ABOUT THIS EXERCISE: The lines wanted run from the first one below through the one with "position: relative; width: 1035px;". Return them exactly.

____________

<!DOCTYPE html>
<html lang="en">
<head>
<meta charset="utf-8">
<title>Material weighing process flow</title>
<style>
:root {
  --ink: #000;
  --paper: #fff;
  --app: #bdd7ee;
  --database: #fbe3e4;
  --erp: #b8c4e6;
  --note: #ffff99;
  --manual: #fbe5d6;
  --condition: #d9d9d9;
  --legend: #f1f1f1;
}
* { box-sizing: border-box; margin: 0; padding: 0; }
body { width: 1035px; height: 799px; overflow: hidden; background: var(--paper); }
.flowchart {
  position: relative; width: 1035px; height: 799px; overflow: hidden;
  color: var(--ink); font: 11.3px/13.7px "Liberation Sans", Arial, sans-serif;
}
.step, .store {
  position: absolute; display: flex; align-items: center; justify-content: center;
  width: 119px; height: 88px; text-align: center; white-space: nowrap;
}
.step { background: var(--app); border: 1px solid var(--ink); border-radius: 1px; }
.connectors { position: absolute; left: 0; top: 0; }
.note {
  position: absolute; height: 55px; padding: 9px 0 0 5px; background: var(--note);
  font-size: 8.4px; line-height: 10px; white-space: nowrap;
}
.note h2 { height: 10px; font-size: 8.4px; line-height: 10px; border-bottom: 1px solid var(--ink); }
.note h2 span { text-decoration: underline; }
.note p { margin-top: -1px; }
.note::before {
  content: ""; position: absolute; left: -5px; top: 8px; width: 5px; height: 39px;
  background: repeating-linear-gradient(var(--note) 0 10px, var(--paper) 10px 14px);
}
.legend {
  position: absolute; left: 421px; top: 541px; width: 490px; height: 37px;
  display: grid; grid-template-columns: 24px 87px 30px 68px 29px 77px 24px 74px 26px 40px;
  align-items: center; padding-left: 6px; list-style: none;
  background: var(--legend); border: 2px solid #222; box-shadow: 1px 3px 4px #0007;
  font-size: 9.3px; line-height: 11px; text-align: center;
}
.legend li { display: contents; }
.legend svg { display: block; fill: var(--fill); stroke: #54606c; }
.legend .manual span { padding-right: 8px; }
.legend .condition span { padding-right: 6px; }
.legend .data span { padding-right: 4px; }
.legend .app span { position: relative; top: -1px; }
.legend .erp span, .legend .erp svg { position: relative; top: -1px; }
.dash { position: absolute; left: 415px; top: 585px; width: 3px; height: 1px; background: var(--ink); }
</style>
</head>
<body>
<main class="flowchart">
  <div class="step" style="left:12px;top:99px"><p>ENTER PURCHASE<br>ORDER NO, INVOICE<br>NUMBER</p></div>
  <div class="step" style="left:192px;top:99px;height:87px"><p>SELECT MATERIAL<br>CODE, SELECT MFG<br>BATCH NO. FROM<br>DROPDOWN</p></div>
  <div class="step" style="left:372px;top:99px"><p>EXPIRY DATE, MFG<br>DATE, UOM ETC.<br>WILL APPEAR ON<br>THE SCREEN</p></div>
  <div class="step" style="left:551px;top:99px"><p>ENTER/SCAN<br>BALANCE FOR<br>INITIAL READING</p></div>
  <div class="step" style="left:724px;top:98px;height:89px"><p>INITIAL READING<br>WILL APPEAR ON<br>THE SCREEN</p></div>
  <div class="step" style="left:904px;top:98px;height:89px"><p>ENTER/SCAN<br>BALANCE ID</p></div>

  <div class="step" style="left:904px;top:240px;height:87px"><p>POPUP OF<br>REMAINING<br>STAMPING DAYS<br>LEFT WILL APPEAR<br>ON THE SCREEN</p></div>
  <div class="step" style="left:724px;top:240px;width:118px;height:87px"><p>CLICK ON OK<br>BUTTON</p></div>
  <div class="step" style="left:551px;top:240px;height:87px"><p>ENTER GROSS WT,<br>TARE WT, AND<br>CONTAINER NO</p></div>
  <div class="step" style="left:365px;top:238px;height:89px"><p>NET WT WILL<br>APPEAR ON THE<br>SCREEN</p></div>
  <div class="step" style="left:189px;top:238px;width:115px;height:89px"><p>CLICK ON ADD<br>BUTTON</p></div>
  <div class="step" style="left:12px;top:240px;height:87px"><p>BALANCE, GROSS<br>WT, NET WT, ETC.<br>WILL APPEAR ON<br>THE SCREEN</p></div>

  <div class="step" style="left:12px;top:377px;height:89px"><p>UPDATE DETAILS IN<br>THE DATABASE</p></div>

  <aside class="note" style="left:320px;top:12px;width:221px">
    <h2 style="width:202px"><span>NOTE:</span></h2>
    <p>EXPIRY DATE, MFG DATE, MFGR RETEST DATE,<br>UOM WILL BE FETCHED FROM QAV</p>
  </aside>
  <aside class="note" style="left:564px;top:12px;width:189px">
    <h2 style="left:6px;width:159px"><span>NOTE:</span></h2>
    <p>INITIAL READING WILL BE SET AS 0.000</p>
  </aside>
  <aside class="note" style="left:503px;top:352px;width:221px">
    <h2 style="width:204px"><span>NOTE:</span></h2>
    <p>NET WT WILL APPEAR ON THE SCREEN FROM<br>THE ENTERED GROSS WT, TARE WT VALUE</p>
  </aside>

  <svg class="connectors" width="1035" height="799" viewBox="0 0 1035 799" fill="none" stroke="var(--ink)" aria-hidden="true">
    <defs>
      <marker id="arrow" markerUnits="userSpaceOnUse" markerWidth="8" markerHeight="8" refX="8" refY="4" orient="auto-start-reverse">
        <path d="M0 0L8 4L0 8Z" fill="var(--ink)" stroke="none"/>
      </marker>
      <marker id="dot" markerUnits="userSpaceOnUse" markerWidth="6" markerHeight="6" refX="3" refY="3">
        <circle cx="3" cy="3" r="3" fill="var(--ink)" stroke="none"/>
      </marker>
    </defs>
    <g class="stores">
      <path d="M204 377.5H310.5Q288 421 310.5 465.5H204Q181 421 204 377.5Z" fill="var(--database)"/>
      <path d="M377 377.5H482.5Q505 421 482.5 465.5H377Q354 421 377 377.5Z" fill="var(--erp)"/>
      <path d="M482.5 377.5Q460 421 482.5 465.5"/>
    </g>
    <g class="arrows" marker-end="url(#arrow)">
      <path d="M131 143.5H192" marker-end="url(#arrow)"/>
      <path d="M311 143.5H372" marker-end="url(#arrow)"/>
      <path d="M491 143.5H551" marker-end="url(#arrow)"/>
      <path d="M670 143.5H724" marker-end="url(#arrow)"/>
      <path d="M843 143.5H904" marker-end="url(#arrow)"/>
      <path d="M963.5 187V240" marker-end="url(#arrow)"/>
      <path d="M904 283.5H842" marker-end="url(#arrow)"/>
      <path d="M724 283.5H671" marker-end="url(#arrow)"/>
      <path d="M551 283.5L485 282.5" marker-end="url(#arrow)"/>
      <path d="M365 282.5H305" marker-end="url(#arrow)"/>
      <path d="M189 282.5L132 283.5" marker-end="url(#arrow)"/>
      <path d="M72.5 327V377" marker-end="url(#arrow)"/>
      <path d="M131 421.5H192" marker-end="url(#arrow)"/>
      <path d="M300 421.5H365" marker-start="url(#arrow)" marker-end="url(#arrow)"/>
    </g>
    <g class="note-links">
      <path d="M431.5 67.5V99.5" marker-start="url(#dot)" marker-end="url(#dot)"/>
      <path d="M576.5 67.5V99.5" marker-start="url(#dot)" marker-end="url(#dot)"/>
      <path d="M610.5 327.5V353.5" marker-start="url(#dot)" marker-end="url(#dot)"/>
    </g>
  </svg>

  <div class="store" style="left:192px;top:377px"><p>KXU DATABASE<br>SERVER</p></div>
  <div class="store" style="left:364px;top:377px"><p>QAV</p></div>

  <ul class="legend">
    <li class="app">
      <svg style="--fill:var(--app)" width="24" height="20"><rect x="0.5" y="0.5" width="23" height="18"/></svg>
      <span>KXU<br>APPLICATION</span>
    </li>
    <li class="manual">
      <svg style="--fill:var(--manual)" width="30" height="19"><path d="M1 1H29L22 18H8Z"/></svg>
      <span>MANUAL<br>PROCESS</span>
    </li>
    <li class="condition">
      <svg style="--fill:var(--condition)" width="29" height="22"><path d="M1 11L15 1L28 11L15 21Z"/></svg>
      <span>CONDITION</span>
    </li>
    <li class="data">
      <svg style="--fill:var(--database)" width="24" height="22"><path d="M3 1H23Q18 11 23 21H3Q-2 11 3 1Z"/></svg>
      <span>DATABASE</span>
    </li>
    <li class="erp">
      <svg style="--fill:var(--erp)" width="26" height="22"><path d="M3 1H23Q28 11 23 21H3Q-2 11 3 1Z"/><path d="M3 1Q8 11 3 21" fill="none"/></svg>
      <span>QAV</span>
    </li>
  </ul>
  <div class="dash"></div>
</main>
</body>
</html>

____________

RESPONSE FOR THIS EXERCISE:
<!DOCTYPE html>
<html lang="en">
<head>
<meta charset="utf-8">
<title>Material weighing process flow</title>
<style>
:root {
  --ink: #000;
  --paper: #fff;
  --app: #bdd7ee;
  --database: #fbe3e4;
  --erp: #b8c4e6;
  --note: #ffff99;
  --manual: #fbe5d6;
  --condition: #d9d9d9;
  --legend: #f1f1f1;
}
* { box-sizing: border-box; margin: 0; padding: 0; }
body { width: 1035px; height: 799px; overflow: hidden; background: var(--paper); }
.flowchart {
  position: relative; width: 1035px; height: 799px; overflow: hidden;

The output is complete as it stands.